Overdose deaths from prescription opioids in Colorado likely dropped last year to their lowest level in six years, but the state also saw a possibly connected increase in heroin and cocaine overdoses, according to preliminary numbers from Colorado’s Health Department.
Overall, the total number of opiate deaths — meaning deaths from both prescription painkillers like fentanyl or from illegal opiates like heroin — fell by about 6 percent, from 472 deaths in 2015 to 442 deaths in 2016. That marked a rare yearly downturn in opiate deaths, which have been climbing year-over-year in Colorado since at least 2000, with a couple other exceptions.
The biggest gains were made in reducing the number of deaths from traditional opioid painkillers like oxycodone and hydrocodone, which are sometimes called “natural” prescription opioids.
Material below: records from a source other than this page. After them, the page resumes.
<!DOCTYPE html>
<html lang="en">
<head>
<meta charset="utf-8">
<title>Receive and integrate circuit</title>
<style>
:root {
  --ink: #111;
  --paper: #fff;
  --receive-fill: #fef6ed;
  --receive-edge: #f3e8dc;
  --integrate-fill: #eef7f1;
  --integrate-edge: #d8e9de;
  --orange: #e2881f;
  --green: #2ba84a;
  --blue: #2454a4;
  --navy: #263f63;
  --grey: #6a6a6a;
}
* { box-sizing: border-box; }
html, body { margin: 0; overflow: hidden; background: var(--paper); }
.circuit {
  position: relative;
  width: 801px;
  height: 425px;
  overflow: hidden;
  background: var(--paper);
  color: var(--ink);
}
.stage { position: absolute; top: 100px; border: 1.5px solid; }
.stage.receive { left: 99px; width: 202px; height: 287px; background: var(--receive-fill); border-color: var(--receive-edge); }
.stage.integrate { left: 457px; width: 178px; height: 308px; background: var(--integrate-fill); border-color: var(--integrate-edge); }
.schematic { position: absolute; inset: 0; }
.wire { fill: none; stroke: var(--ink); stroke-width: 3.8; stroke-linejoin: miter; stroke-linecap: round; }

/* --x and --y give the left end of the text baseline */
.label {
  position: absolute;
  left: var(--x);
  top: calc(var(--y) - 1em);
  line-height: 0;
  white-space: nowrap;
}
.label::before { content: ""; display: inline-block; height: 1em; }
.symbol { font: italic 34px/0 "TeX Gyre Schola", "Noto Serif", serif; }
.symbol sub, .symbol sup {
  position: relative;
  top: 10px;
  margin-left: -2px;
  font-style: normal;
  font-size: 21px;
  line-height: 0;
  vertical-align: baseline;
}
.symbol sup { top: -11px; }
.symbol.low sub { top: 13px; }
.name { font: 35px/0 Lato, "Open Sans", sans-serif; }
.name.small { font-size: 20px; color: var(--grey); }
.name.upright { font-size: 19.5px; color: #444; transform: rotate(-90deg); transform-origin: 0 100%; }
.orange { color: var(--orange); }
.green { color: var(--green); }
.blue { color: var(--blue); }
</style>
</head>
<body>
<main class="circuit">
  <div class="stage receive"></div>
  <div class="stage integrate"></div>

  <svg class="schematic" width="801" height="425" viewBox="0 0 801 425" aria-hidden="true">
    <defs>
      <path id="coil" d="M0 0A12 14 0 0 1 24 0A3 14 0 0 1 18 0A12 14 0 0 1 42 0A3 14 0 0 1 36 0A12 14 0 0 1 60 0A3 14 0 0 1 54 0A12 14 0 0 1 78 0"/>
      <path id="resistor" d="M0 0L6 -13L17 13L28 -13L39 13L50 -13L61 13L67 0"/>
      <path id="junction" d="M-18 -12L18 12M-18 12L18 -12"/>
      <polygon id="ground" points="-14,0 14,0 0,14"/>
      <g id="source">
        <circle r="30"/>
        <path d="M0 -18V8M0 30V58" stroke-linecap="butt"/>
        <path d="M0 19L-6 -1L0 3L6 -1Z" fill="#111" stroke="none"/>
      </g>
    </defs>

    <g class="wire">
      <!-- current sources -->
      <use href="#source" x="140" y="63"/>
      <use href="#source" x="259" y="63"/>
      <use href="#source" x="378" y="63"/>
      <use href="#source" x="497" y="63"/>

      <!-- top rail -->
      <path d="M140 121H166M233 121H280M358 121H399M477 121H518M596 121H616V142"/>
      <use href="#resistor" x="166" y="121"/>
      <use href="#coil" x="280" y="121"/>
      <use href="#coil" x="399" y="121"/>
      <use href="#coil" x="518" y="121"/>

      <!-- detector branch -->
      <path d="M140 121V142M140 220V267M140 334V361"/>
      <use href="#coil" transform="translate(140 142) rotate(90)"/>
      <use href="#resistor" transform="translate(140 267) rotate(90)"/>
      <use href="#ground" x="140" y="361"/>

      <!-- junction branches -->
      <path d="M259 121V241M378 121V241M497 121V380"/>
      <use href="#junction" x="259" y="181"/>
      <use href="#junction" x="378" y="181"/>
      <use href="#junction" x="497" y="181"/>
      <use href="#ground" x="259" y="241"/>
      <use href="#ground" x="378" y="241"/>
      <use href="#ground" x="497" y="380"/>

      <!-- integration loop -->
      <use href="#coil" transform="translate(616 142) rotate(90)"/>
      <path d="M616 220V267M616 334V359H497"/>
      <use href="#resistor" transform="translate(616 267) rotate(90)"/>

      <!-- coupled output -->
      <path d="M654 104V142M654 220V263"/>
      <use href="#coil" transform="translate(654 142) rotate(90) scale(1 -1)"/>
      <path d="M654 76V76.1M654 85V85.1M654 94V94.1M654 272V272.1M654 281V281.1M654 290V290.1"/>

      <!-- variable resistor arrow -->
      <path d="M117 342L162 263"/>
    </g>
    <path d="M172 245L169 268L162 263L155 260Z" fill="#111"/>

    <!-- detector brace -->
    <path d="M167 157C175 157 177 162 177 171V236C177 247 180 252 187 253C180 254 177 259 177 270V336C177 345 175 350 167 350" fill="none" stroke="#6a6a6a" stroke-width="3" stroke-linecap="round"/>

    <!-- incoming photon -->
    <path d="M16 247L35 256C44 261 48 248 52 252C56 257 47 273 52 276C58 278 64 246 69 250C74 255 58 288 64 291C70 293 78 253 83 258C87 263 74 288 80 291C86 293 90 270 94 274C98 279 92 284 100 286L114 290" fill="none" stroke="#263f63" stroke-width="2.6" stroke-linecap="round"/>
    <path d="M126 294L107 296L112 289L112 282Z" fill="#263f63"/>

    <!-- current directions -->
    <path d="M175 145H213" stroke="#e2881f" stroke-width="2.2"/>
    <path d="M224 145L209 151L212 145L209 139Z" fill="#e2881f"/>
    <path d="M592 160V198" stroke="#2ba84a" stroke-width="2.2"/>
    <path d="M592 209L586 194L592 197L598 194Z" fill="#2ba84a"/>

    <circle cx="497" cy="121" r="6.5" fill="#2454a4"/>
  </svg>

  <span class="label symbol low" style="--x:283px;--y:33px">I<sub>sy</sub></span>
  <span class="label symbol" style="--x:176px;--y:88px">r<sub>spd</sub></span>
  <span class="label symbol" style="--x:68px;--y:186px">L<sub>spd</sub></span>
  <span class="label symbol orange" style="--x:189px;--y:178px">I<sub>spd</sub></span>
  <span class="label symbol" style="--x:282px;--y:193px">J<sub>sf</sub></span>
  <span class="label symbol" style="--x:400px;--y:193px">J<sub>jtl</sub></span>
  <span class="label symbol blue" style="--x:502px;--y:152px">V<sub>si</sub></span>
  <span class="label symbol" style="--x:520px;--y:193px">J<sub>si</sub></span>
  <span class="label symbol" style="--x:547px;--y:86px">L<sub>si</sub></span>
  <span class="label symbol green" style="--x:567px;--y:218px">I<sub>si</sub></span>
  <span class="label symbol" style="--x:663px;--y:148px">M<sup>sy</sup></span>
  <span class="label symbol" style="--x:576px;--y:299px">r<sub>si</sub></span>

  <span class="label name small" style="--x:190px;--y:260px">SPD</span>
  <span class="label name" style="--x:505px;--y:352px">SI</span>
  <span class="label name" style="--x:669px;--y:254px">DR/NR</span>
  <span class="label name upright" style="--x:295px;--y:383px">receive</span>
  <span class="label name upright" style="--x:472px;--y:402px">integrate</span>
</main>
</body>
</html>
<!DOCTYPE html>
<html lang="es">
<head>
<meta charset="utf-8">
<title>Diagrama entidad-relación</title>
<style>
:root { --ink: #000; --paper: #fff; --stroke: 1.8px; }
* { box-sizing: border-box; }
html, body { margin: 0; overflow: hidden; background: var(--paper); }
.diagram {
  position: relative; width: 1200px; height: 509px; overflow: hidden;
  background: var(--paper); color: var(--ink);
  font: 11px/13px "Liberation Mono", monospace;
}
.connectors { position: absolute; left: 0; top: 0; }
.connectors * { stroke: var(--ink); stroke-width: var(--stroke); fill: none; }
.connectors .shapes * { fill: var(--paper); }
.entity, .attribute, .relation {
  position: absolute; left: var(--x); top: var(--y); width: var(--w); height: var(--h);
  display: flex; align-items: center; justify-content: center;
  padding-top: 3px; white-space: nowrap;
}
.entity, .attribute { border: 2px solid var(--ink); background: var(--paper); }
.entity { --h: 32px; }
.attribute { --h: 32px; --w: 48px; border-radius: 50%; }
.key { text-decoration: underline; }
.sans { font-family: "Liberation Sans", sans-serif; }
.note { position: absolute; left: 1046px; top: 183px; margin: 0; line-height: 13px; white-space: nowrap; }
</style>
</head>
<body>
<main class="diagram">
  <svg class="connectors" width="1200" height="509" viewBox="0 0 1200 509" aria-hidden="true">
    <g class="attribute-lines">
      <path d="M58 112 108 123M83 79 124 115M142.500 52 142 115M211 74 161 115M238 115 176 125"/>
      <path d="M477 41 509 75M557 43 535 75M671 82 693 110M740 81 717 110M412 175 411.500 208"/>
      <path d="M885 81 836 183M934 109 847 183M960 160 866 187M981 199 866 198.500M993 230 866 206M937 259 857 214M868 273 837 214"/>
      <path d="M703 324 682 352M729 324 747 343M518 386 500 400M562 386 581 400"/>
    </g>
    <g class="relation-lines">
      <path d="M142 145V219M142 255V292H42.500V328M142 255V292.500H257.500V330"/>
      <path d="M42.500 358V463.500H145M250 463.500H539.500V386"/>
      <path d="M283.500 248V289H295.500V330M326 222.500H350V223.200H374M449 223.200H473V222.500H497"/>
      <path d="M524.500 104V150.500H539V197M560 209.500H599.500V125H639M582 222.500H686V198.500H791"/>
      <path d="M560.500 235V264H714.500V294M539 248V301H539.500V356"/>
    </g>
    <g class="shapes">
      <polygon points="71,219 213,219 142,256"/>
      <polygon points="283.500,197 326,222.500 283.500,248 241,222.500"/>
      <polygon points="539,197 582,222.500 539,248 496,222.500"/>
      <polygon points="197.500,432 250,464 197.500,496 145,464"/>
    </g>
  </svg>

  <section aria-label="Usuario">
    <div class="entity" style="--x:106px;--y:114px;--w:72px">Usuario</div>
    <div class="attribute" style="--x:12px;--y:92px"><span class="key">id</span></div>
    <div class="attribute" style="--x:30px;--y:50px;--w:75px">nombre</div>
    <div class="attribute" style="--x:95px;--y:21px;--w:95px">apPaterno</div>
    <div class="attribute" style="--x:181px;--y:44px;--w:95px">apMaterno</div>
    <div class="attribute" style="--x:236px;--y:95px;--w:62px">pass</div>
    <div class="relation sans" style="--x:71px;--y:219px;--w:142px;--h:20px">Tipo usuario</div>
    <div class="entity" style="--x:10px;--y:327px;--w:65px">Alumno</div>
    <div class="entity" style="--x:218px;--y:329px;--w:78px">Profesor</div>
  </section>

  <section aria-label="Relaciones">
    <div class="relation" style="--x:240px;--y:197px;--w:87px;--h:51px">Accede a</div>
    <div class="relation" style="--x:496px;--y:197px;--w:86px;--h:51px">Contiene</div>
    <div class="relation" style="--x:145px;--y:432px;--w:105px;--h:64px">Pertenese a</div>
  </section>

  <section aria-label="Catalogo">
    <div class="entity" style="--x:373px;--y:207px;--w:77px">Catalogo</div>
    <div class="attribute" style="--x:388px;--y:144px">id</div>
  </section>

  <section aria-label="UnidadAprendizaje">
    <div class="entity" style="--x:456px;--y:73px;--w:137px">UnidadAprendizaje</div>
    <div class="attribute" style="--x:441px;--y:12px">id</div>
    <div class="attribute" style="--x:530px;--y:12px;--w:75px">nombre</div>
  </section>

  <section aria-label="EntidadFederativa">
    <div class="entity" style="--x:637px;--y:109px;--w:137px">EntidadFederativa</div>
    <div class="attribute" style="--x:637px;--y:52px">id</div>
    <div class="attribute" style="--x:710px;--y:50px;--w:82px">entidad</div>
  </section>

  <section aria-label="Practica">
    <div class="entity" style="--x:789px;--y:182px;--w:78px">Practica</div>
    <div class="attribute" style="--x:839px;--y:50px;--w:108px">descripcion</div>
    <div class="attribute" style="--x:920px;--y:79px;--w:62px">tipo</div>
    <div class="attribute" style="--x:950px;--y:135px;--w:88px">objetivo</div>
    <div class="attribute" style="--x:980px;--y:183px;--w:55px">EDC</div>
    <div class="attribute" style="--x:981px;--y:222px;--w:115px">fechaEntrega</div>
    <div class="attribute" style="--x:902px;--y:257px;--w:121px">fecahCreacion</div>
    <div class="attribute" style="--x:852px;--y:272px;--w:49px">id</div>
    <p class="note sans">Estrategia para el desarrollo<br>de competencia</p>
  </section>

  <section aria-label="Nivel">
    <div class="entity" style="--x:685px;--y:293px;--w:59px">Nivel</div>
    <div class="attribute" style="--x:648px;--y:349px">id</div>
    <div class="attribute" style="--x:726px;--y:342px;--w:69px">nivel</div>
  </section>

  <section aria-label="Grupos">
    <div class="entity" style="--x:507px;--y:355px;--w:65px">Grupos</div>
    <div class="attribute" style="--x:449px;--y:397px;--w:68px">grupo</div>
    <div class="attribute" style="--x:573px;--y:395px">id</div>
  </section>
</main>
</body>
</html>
Those deaths declined in 2016 by roughly 27 percent, from 259 to 188, according to the preliminary numbers.